> **INSTRUCTIONS TO FOLLOW**:
Check every line of the data below for "front". Copy each one that has it.

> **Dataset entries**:
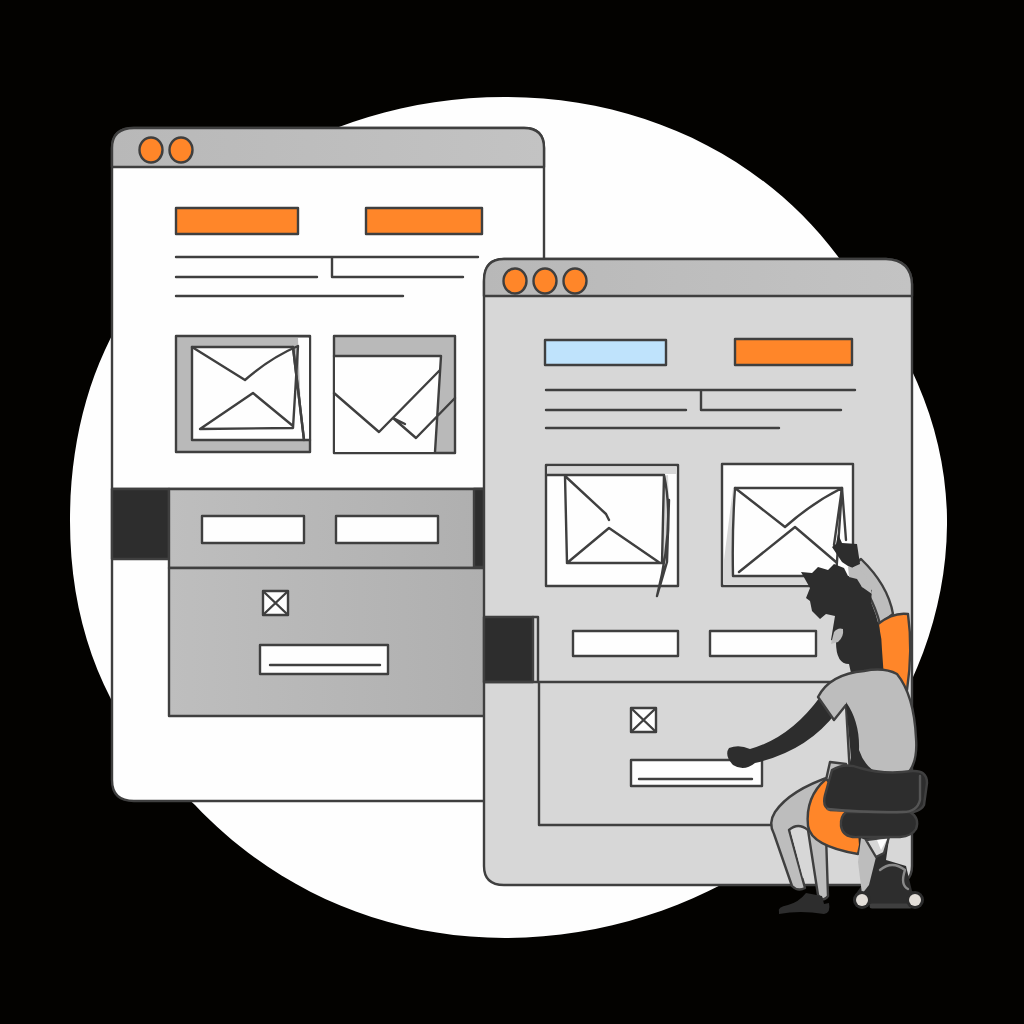
<!DOCTYPE html>
<html lang="en">
<head>
<meta charset="utf-8">
<title>Wireframe windows</title>
<style>
:root{--black:#030200;--ink:#2d2d2d;--line:#3f3f3f;--white:#fefefe;--bar:#bdbdbd;--panel:#d7d7d7;--block:#b9b9b9;--orange:#ff8629;--blue:#bfe3fc}
html,body{margin:0;width:1024px;height:1024px;overflow:hidden;background:var(--black)}
svg{display:block}
.white{fill:var(--white)}
.bar{fill:var(--bar)}
.panel{fill:var(--panel)}
.block{fill:var(--block)}
.orange{fill:var(--orange)}
.blue{fill:var(--blue)}
.ink{fill:var(--ink)}
.outlined{stroke:var(--line);stroke-width:2.4;stroke-linejoin:round;stroke-linecap:round}
.open{fill:none}
.flat{stroke:none}
</style>
</head>
<body>
<svg width="1024" height="1024" viewBox="0 0 1024 1024" role="img" aria-label="A person on an office chair arranging two wireframe browser windows">
<defs>
<linearGradient id="block-shade" x1="0" y1="0" x2="1" y2="0">
<stop offset="0" stop-color="#bebebe"/><stop offset="1" stop-color="#afafaf"/>
</linearGradient>
<linearGradient id="bar-shade" x1="0" y1="0" x2="1" y2="0">
<stop offset="0" stop-color="#b8b8b8"/><stop offset="1" stop-color="#c3c3c3"/>
</linearGradient>
<g id="dot"><ellipse rx="11.5" ry="12.5" class="orange outlined"/></g>
<g id="checkbox" class="outlined">
<rect width="25" height="24" class="white"/>
<path d="M1 1L24 23M24 1L1 23" class="open"/>
</g>
<g id="text-lines" class="outlined open">
<path d="M0 0H309M0 20H140M155 1V20H295M0 38H233"/>
</g>
</defs>

<rect width="1024" height="1024" fill="var(--black)"/>
<path id="backdrop" class="white" d="M505 97C640 97 765 155 842 262C910 345 948 432 947 525C946 640 890 745 812 820C740 890 625 938 505 938C385 938 275 890 195 805C115 735 70 640 70 521C70 440 90 365 130 305C190 190 330 97 505 97Z"/>

<g id="back-window" class="outlined">
<path class="white" d="M112 148Q112 128 134 128H524Q544 128 544 148V801H134Q112 801 112 780Z"/>
<path fill="url(#bar-shade)" d="M112 167V148Q112 128 134 128H524Q544 128 544 148V167Z"/>
<use href="#dot" x="151" y="150"/>
<use href="#dot" x="181" y="150"/>
<rect class="orange" x="176" y="208" width="122" height="26"/>
<rect class="orange" x="366" y="208" width="116" height="26"/>
<path class="open" d="M176 257H478M176 277H317M332 258V277H463M176 296H403"/>

<g id="back-image-left">
<rect class="block" x="176" y="336" width="134" height="116"/>
<path class="white flat" d="M298 338H309V440H302Z"/>
<path class="white" d="M192 347H293L304 440H192Z"/>
<path class="open" d="M192 347L245 380Q270 358 298 346L293 428L200 429L253 393L293 426M293 347L304 440H310"/>
</g>
<g id="back-image-right">
<rect class="block" x="334" y="336" width="121" height="117"/>
<path class="white flat" d="M335 356H441L435 452H335Z"/>
<path class="open" d="M334 356H441L435 452M334 393L379 432L440 370M393 418L416 438L455 398M393 418L405 424"/>
</g>

<path class="open" d="M112 489H484"/>
<rect class="ink" x="112" y="489" width="57" height="70"/>
<path fill="url(#block-shade)" d="M169 489H484V568H169Z"/>
<rect class="ink" x="474" y="489" width="10" height="78"/>
<rect fill="url(#block-shade)" x="169" y="568" width="320" height="148"/>
<rect class="white" x="202" y="516" width="102" height="27"/>
<rect class="white" x="336" y="516" width="102" height="27"/>
<use href="#checkbox" x="263" y="591"/>
<rect class="white" x="260" y="645" width="128" height="29"/>
<path d="M270 665H380"/>
</g>

<g id="front-window" class="outlined">
<path class="panel" d="M484 282Q484 259 504 259H886Q911 260 912 284V866Q912 885 890 885H504Q484 885 484 866Z"/>
<path fill="url(#bar-shade)" d="M484 296V280Q484 259 504 259H886Q911 260 912 284V296Z"/>
<use href="#dot" x="515" y="281"/>
<use href="#dot" x="545" y="281"/>
<use href="#dot" x="575" y="281"/>
<rect class="blue" x="545" y="340" width="121" height="25"/>
<rect class="orange" x="735" y="339" width="117" height="26"/>
<use href="#text-lines" x="546" y="390"/>

<g id="front-image-left">
<rect class="white" x="546" y="465" width="132" height="121"/>
<path class="panel flat" d="M548 467H677V474H548ZM668 475L670 530L662 566L664 476Z"/>
<path class="open" d="M547 475H664L662 563H567L565 476L606 514L609 520M567 563L609 528L660 563M664 475Q675 525 657 596L667 562L669 500"/>
</g>
<g id="front-image-right">
<rect class="white" x="722" y="464" width="131" height="122"/>
<path class="panel flat" d="M732 574L733 488L724 560V585H850V577Z"/>
<path class="white" d="M735 488H842L836 576H733Q732 530 735 488Z"/>
<path class="open" d="M735 488L785 527Q812 503 842 488M739 572L795 527L836 562M842 488L834 545M842 488L846 540"/>
</g>

<rect class="ink" x="484" y="617" width="49" height="65"/>
<path class="open" d="M533 617H538V682M484 682H860M539 682V825H790"/>
<rect class="white" x="573" y="631" width="105" height="25"/>
<rect class="white" x="710" y="631" width="106" height="25"/>
<use href="#checkbox" x="631" y="708"/>
<rect class="white" x="631" y="760" width="131" height="26"/>
<path d="M639 779H752"/>
</g>

<g id="person" class="outlined">
<g id="raised-arm">
<path class="bar" d="M850 568L861 559Q888 585 893 614L880 624Q872 593 850 568Z"/>
<path class="orange" d="M878 624Q893 612 908 614Q913 650 907 690L880 672Z"/>
<path class="ink flat" d="M838 534L842 543L857 544L860 564L851 568L842 562L832 547L836 544Z"/>
</g>
<g id="legs">
<path class="bar" d="M832 776Q790 790 775 812Q768 823 774 834L792 886Q798 892 805 888L789 830Q798 822 808 830L818 895Q823 903 828 896L826 835L845 810Z"/>
<path class="panel flat" d="M791 832Q799 826 806 832L812 875L803 878Z"/>
<path class="bar" d="M830 762L846 764L842 785L826 780Z"/>
<path class="orange" d="M826 779Q805 797 808 826Q811 846 858 854L866 820Z"/>
<path class="ink flat" d="M779 912Q777 907 788 905Q799 902 806 893L822 896L824 904L829 903Q831 913 824 914Q800 910 779 914Z"/>
</g>
<g id="chair">
<path class="ink flat" d="M858 832H890L886 860L906 866L912 891L922 895L918 905H862L855 895L862 885Z"/>
<path class="bar flat" d="M861 838L870 842L876 857L869 885L862 894L858 862Z"/>
<path class="panel" d="M866 840L889 837L884 853L876 857Z"/>
<path class="white flat" d="M877 840L887 839L881 850Z"/>
<path class="open" stroke="#8a8a8a" d="M880 870Q892 860 905 870Q900 885 908 889"/>
<path d="M872 906H910" stroke-width="5"/>
<circle cx="862" cy="900" r="9" class="ink flat"/><circle cx="862" cy="900" r="6" fill="#e3ded8" stroke="none"/>
<circle cx="915" cy="900" r="9" class="ink flat"/><circle cx="915" cy="900" r="6" fill="#e3ded8" stroke="none"/>
</g>
<g id="lower-arm">
<path class="ink flat" d="M820 697L836 713Q807 751 755 763Q744 772 733 765Q724 755 729 748Q739 744 750 749Q790 738 820 697Z"/>
</g>
<g id="head">
<path class="ink flat" d="M801 572L812 573L818 567L828 570L834 564L844 568L848 576L857 575L862 587L872 590L871 602Q882 628 882 650L884 678L851 673L849 664Q836 664 836 642L831 640L835 616L826 614L820 619L812 611L810 601L806 598L810 588Z"/>
<path class="bar flat" d="M834 632Q838 627 843 629Q844 637 838 642L831 644Z"/>
<path class="bar flat" d="M848 566L861 571Q871 580 872 594L862 587L857 579L849 577Z"/>
</g>
<g id="shirt">
<path class="bar" d="M818 697Q830 674 864 671Q884 667 897 674Q914 695 916 738Q918 764 906 775H850L846 705L834 720Z"/>
<path class="ink flat" d="M846 702Q860 722 859 750Q865 768 880 774L846 778L851 758Z"/>
</g>
<g id="chair-seat">
<path class="ink" d="M832 770Q845 762 860 768Q885 775 912 771Q927 770 927 783L924 805Q920 813 903 813L830 810Q822 807 825 795Z"/>
<path class="ink" d="M846 812H910Q920 818 916 829Q912 836 900 837H858Q843 838 841 826Q840 817 846 812Z"/>
<path class="open" stroke="#555" d="M828 809Q870 813 903 812Q917 812 920 800V776"/>
</g>
</g>
</svg>
</body>
</html>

> **RESULT OF THE EXERCISE**:
<g id="front-window" class="outlined">
<g id="front-image-left">
<g id="front-image-right">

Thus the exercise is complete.